→ Problem to solve: Find all lines below containing the string "edge" and return them.

→ Records contained in a dataset:
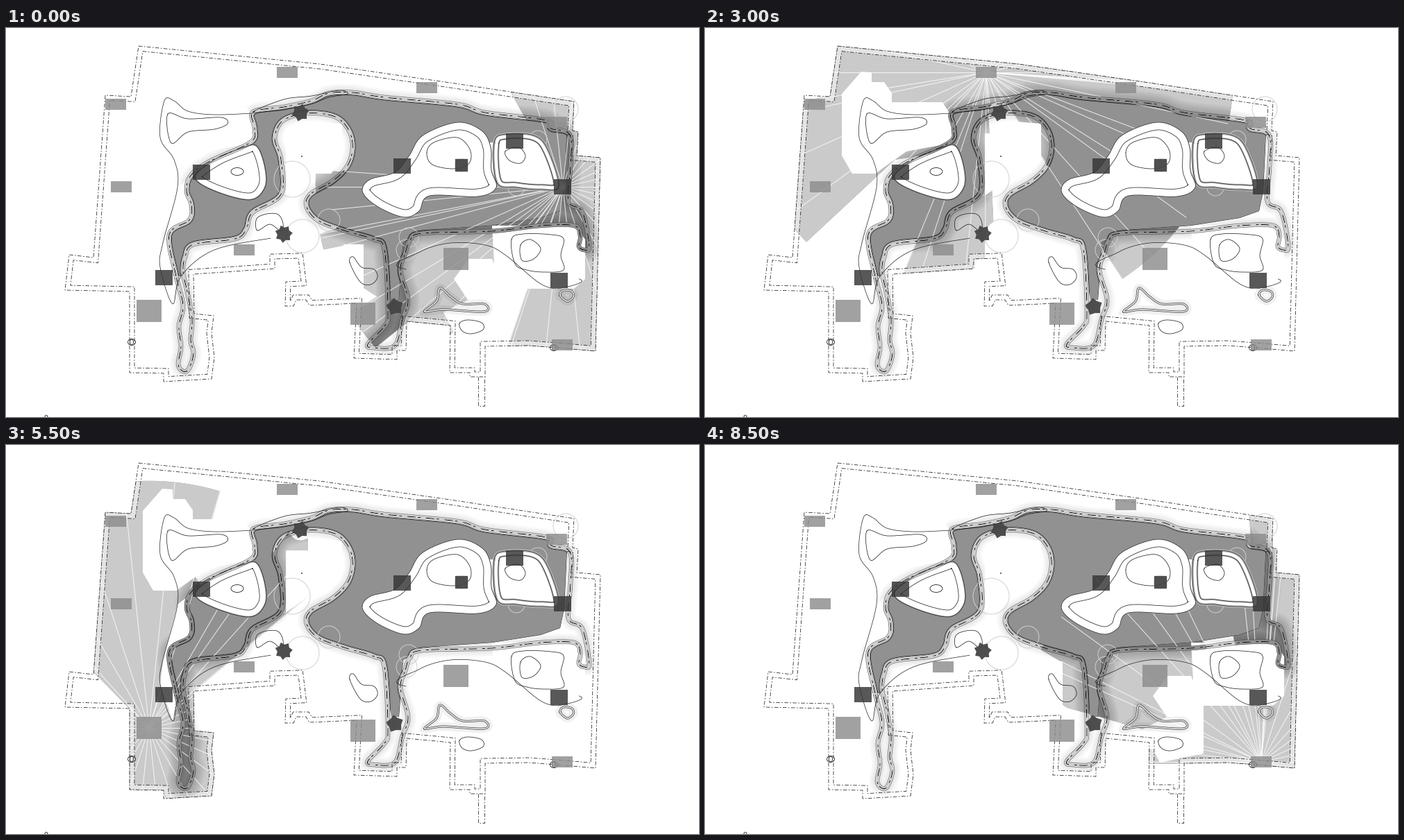
Animation of 998x561 px, one loop 9 s. Source, as a matplotlib script:

```python
import numpy as np
import matplotlib.pyplot as plt
from matplotlib.animation import ArtistAnimation
from matplotlib.collections import LineCollection
from matplotlib.patches import Circle, Ellipse, PathPatch, Polygon, Rectangle
from matplotlib.path import Path

W, H, PX = 998, 561, 0.72
RANGE = 356            # how far a visitor can see
BLACK, GREY = "#222222", "#919191"

fig = plt.figure(figsize=(W / 100, H / 100), dpi=100, facecolor="white")
ax = fig.add_axes([0, 0, 1, 1])
ax.set_xlim(0, W)
ax.set_ylim(H, 0)
ax.axis("off")


def pts(*flat):
    return np.array(flat, float).reshape(-1, 2)


def smooth(*flat, n=8):
    """Closed Catmull-Rom curve through the points."""
    b = pts(*flat)
    a, c, d = (np.roll(b, k, axis=0)[:, None] for k in (1, -1, -2))
    b = b[:, None]
    t = np.linspace(0, 1, n, endpoint=False)[None, :, None]
    curve = 0.5 * (2 * b + (c - a) * t + (2 * a - 5 * b + 4 * c - d) * t**2
                   + (3 * b - a - 3 * c + d) * t**3)
    return curve.reshape(-1, 2)


def inset(p, d):
    """Outline moved inwards by d with mitred corners."""
    nxt = np.roll(p, -1, axis=0)
    e = nxt - p
    e /= np.hypot(*e.T)[:, None]
    area = np.sum(p[:, 0] * nxt[:, 1] - nxt[:, 0] * p[:, 1])
    normal = np.sign(area) * np.c_[-e[:, 1], e[:, 0]]
    before = np.roll(normal, 1, axis=0)
    scale = np.maximum(1 + np.sum(normal * before, axis=1), 0.5)
    return p + d * (normal + before) / scale[:, None]


def ring(x, y, r, n=24):
    a = np.linspace(0, 2 * np.pi, n, endpoint=False)
    return np.c_[x + r * np.cos(a), y + r * np.sin(a)]


def fill(p, color, z, alpha=1):
    return ax.add_patch(Polygon(p, fc=color, ec="none", zorder=z, alpha=alpha))


def stroke(p, width, z, color=BLACK, style="-", alpha=1, closed=True):
    if closed:
        p = np.vstack([p, p[:1]])
    return ax.plot(p[:, 0], p[:, 1], color=color, lw=width * PX, ls=style, zorder=z,
                   alpha=alpha, solid_joinstyle="round", dash_capstyle="butt")[0]


# Building
outer = pts(191, 26, 452, 52, 640, 79, 818, 106, 816, 148, 824, 150, 822, 184, 856, 187,
            849, 466, 793, 461, 752, 458, 690, 459, 690, 503, 668, 503, 668, 497, 639, 497,
            640, 429, 577, 423, 576, 465, 563, 465, 563, 478, 501, 476, 505, 397, 437, 400,
            432, 392, 418, 392, 414, 401, 402, 401, 403, 366, 425, 365, 421, 332, 387, 333,
            387, 347, 270, 355, 271, 412, 299, 415, 296, 440, 300, 475, 296, 506, 227, 510,
            227, 498, 178, 497, 178, 380, 85, 378, 91, 327, 126, 331, 143, 97, 180, 99)
inner = inset(outer, 7)
for wall in (outer, inner):
    stroke(wall, 0.8, 12, BLACK, (0, (7, 3, 2, 3)))
stroke(pts(680, 503, 680, 545, 689, 545, 689, 503), 0.8, 12, BLACK, (0, (7, 3, 2, 3)), closed=False)

# Pool bank with its three tails, walked clockwise
north = (245, 358, 235, 298, 264, 277, 267, 255, 260, 235, 266, 213, 292, 193, 352, 165,
         358, 145, 356, 121, 400, 114, 440, 105, 465, 94, 500, 93, 545, 100, 650, 110,
         690, 122, 778, 133, 785, 145, 812, 154, 813, 200, 810, 250, 830, 265, 840, 315,
         833, 320, 825, 315, 827, 300, 818, 285, 770, 285, 700, 293, 600, 296, 582, 306)
south = (575, 325, 568, 350, 579, 392, 571, 420, 560, 458, 530, 461, 521, 456, 545, 430,
         550, 410, 545, 320, 530, 305, 490, 293, 450, 278, 433, 258, 438, 240, 470, 221,
         491, 200, 499, 175, 495, 150, 478, 130, 450, 123, 420, 125, 396, 136, 387, 160,
         396, 190, 396, 240, 355, 266, 346, 290, 330, 304, 270, 312, 258, 330, 255, 352)
tail = (261, 380, 268, 420, 266, 450, 270, 470, 263, 492, 255, 495, 248, 485, 252, 460,
        249, 430, 255, 400)
shore = smooth(*north, *south, *tail)
water = inset(shore, 4)
wet = Path(pts(200, 80, 808, 80, 808, 150, 804, 235, 798, 264, 770, 274, 700, 285, 600, 292,
               572, 310, 566, 392, 555, 392, 545, 330, 300, 320, 262, 358, 200, 358))
for art in (fill(water, GREY, 6), stroke(water, 0.8, 6.1),
            stroke(wet.vertices[2:10], 0.8, 6.1, closed=False)):
    art.set_clip_path(wet, ax.transData)
for width in range(9, 26, 3):
    stroke(shore, width, 1, "black", alpha=0.016)
for width, color in ((6.4, "#555555"), (5, "white"), (2.6, "#666666"), (1.4, "white")):
    stroke(shore, width, 9, color)
stroke(shore, 0.9, 9.1, BLACK, (0, (13, 4, 4, 9)))

# Islands and hills
isle = smooth(513, 232, 525, 218, 560, 208, 580, 185, 600, 155, 650, 136, 685, 148, 698, 172,
              699, 205, 706, 230, 680, 243, 610, 242, 595, 264, 575, 273, 545, 263, 521, 247)
terrace = smooth(703, 165, 720, 153, 760, 155, 780, 175, 796, 228, 770, 233, 735, 230, 707, 223)
terrace_top = inset(terrace, 7)
hill = smooth(272, 215, 300, 190, 340, 173, 361, 170, 373, 200, 373, 230, 351, 248, 300, 235)
summit = smooth(606, 180, 616, 165, 650, 158, 668, 175, 667, 195, 645, 203, 614, 197)
east_top = smooth(741, 313, 755, 305, 770, 318, 760, 333, 743, 335)
pond = smooth(653, 426, 665, 421, 685, 425, 687, 435, 670, 441, 657, 437)
for shape, edge, width in ((isle, "#cccccc", 1), (terrace, "#bbbbbb", 3.5), (hill, "#999999", 2.5)):
    fill(shape, "white", 8)
    stroke(shape, width, 8.2, edge)
fill(pts(692, 165, 708, 165, 708, 225, 694, 230), "white", 8.1)
stroke(terrace_top, 2.5, 8.2, "#bbbbbb")

contours = [
    isle, inset(isle, 11), terrace, terrace_top, hill, inset(hill, 10), summit, east_top, pond,
    smooth(719, 178, 738, 172, 748, 184, 741, 195, 725, 191),
    smooth(233, 124, 262, 131, 310, 129, 319, 138, 300, 146, 262, 150, 238, 166),
    smooth(728, 305, 745, 297, 785, 298, 803, 304, 799, 328, 803, 349, 775, 352, 750, 349, 733, 340),
    smooth(495, 338, 500, 330, 512, 345, 530, 348, 535, 360, 525, 370, 510, 366),
    smooth(362, 292, 361, 275, 376, 268, 392, 269, 399, 282, 396, 293, 380, 283),
    smooth(356, 122, 400, 103, 440, 98, 480, 90, 492, 95, 465, 100, 430, 112)]
for p in contours:
    stroke(p, 0.75, 11)
rim = smooth(355, 123, 300, 125, 262, 120, 242, 105, 228, 105, 222, 158, 242, 190, 247, 230,
             226, 310, 222, 345, 240, 398, 252, 358, 300, 320, 388, 302, 388, 302, 355, 123)
stroke(rim[:-24], 0.7, 11, closed=False)
lawn = smooth(576, 348, 596, 323, 640, 310, 690, 313, 720, 328, 770, 369, 800, 375, 815, 360)
stroke(lawn[:-8], 0.7, 11, closed=False)
for p in (smooth(603, 409, 620, 394, 625, 375, 641, 388, 658, 398, 689, 398, 689, 409, 630, 406),
          smooth(798, 385, 803, 378, 815, 380, 817, 388, 808, 394)):
    stroke(p, 12, 4.6, "black", alpha=0.06)
    stroke(p, 3.2, 11, "#444444")
    stroke(p, 1.8, 11, "#dddddd")
for x, y, w, h in ((333, 207, 18, 11), (181, 453, 11, 9), (789, 461, 11, 9), (181, 453, 5, 8),
                   (789, 461, 5, 8), (58, 560, 4, 3), (426, 185, 1, 1)):
    ax.add_patch(Ellipse((x, y), w, h, fill=False, ec=BLACK, lw=0.6, zorder=11))
for x, y, r in ((806, 117, 18), (766, 161, 13), (735, 230, 12), (427, 300, 24), (465, 277, 16),
                (580, 302, 14), (577, 320, 15), (412, 218, 26)):
    ax.add_patch(Circle((x, y), r, fill=False, ec="#d0d0d0", lw=0.7, zorder=7.5))

# Ground that is never seen into
thicket = pts(470, 358, 486, 330, 486, 312, 515, 312, 515, 375, 535, 388, 486, 388)
masks = [
    thicket,
    pts(197, 95, 225, 63, 240, 64, 240, 78, 258, 78, 269, 94, 269, 107, 342, 107, 360, 135,
        355, 166, 290, 178, 245, 210, 212, 210, 197, 184),
    pts(403, 152, 435, 152, 435, 134, 484, 138, 484, 190, 468, 210, 447, 210, 403, 242),
    pts(645, 362, 666, 333, 700, 333, 718, 375, 718, 445, 655, 458, 630, 410, 665, 392),
    pts(700, 285, 820, 285, 834, 305, 834, 362, 818, 376, 705, 376),
    pts(270, 212, 247, 230, 226, 310, 222, 345, 240, 398, 246, 360, 235, 298, 264, 277)]
for p in masks:
    fill(p, "white", 4)

# Things that stop the eye
blockers = [summit, terrace_top, east_top, pond, thicket, pts(272, 190, 335, 180, 345, 210, 300, 230),
            ring(465, 277, 16), ring(427, 300, 24), ring(424, 122, 16)]

# Viewpoints in walking order; the last two are only marked
stops = [(802, 229, "dark"), (733, 163, "dark"), (571, 199, "dark"), (656, 198, 4),
         (606, 86, "light"), (424, 122, 6), (405, 64, "light"), (282, 208, "dark"),
         (158, 110, "light"), (166, 229, "light"), (228, 360, "dark"), (206, 408, "big"),
         (400, 297, 7), (514, 412, "big"), (560, 402, 5), (648, 333, "big"),
         (797, 364, "dark"), (801, 457, "light"), (793, 136, "light"), (343, 320, "light")]
looks = {"dark": (25, 22, "#333333"), "light": (30, 16, "#8c8c8c"), "big": (36, 32, "#8c8c8c")}
for x, y, kind in stops:
    if kind in looks:
        w, h, color = looks[kind]
        ax.add_patch(Rectangle((x - w / 2, y - h / 2), w, h, fc=color, alpha=0.82, zorder=14))
    else:
        star = ring(0, 0, 13, 2 * kind) @ np.array([[0.7, 0.7], [-0.7, 0.7]])
        star[1::2] *= 0.72
        fill(star + (x, y), "#444444", 14, 0.95)


def look(eye, count=1080):
    """Outline of everything seen from a point, and the sight lines to draw."""
    a = np.linspace(0, 2 * np.pi, count, endpoint=False)
    d = np.c_[np.cos(a), np.sin(a)]
    reach = np.full(count, float(RANGE))
    for shape in [outer] + blockers:
        p = shape - eye
        inside = Path(shape).contains_point(eye) or np.hypot(*p.T).min() < 8
        if shape is not outer and inside:
            continue
        e = np.roll(p, -1, axis=0) - p
        den = d[:, :1] * e[:, 1] - d[:, 1:] * e[:, 0]
        den = np.where(abs(den) < 1e-9, 1e-9, den)
        t = (p[:, 0] * e[:, 1] - p[:, 1] * e[:, 0]) / den
        u = (p[:, 0] * d[:, 1:] - p[:, 1] * d[:, :1]) / den
        hit = (t > 0.5) & (u >= 0) & (u <= 1)
        reach = np.minimum(reach, np.where(hit, t, RANGE).min(axis=1))
    edge = eye + d * reach[:, None]
    jump = abs(np.diff(reach, append=reach[0])) > 15
    even = np.arange(count) % (count // 30) == 0
    return edge, edge[jump | even]


def view(x, y):
    eye = np.array([x, y], float)
    edge, ends = look(eye)
    seen = Path(np.vstack([edge, edge[:1]]), closed=True)
    base = ax.add_patch(PathPatch(seen, fc="#e4e4e4", ec="#999999", lw=0.4, zorder=2))
    clipped = [fill(inner, "#cacaca", 3), fill(shore, "black", 3.5, 0.3),
               stroke(shore, 6, 10, "black", alpha=0.3)]
    clipped += [stroke(shore, w, 3.2, "black", alpha=0.028) for w in range(10, 35, 4)]
    for art in clipped:
        art.set_clip_path(seen, ax.transData)
    rays = LineCollection([(eye, end) for end in ends], colors="white", lw=1.1 * PX,
                          alpha=0.75, zorder=7)
    return [base, *clipped, ax.add_collection(rays)]


anim = ArtistAnimation(fig, [view(x, y) for x, y, _ in stops[:18]], interval=500,
                       repeat=True, repeat_delay=0)
plt.show()
```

→ Reply to the exercise:
for shape, edge, width in ((isle, "#cccccc", 1), (terrace, "#bbbbbb", 3.5), (hill, "#999999", 2.5)):
    stroke(shape, width, 8.2, edge)
    edge = eye + d * reach[:, None]
    return edge, edge[jump | even]
    edge, ends = look(eye)
    seen = Path(np.vstack([edge, edge[:1]]), closed=True)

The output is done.